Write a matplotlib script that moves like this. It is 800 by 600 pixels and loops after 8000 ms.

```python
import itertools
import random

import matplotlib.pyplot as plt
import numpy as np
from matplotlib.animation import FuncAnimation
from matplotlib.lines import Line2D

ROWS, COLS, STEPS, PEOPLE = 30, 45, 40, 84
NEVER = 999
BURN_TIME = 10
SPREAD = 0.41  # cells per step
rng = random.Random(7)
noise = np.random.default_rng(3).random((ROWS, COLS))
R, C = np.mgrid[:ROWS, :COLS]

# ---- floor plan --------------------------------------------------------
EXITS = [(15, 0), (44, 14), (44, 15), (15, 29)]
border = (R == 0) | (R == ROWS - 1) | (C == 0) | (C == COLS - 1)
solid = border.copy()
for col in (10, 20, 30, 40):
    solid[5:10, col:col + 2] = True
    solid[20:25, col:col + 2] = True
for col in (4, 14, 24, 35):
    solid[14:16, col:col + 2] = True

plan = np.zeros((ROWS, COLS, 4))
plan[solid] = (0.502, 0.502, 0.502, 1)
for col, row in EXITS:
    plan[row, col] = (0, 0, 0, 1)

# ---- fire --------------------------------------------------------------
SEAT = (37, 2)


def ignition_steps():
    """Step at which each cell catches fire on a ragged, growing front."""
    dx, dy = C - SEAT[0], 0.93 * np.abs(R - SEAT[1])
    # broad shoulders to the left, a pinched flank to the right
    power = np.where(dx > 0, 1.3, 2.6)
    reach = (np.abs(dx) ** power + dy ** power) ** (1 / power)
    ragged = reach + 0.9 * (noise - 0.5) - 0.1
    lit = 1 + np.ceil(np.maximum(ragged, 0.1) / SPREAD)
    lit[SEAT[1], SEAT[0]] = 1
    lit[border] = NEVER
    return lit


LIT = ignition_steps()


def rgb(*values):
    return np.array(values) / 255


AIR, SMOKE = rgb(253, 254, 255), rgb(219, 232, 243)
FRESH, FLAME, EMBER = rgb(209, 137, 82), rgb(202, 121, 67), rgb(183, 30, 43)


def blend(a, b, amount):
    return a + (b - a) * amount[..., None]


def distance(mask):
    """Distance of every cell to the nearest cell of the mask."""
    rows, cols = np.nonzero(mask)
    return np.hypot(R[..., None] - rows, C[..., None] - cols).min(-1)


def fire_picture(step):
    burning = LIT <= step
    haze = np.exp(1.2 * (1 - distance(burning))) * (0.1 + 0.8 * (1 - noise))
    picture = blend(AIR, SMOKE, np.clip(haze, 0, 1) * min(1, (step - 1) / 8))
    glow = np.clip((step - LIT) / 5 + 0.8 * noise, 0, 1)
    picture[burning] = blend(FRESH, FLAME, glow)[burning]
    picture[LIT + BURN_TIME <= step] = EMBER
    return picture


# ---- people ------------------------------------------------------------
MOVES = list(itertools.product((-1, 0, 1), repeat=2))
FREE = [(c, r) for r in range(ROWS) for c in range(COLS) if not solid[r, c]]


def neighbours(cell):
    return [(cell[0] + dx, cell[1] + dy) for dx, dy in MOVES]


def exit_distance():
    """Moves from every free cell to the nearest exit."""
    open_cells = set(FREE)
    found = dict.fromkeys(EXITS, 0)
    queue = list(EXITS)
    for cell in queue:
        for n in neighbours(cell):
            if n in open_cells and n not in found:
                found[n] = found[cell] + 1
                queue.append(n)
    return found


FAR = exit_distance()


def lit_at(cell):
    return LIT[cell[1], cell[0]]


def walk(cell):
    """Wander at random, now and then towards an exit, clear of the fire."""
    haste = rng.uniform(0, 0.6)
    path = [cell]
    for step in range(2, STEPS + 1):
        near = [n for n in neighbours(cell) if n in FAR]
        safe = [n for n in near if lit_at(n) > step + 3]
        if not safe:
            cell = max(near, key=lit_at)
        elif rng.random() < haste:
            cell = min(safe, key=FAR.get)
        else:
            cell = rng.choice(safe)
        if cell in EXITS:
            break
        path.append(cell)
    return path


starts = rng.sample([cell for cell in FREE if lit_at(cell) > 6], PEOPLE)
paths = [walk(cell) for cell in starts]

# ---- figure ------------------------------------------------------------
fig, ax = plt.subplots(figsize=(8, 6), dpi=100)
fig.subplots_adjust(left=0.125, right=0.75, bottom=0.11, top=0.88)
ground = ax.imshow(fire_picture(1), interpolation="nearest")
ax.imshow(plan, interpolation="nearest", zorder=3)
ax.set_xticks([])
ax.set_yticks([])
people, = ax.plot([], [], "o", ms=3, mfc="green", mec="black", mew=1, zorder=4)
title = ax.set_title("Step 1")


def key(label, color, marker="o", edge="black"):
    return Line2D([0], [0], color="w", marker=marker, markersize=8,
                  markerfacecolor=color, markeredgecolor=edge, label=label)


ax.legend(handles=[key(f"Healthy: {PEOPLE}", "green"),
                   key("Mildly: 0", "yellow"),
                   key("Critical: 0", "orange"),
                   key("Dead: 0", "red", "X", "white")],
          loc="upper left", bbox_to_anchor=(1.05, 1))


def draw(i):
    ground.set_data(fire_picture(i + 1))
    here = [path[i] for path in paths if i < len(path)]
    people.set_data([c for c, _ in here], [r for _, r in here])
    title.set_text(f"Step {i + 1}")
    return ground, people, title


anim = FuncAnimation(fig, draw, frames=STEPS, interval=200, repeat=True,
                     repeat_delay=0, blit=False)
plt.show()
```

_To do_.
In the listing, find each line with the string "return" and copy it.

_Written solution_.
    return lit
    return np.array(values) / 255
    return a + (b - a) * amount[..., None]
    return np.hypot(R[..., None] - rows, C[..., None] - cols).min(-1)
    return picture
    return [(cell[0] + dx, cell[1] + dy) for dx, dy in MOVES]
    return found
    return LIT[cell[1], cell[0]]
    return path
    return Line2D([0], [0], color="w", marker=marker, markersize=8,
    return ground, people, title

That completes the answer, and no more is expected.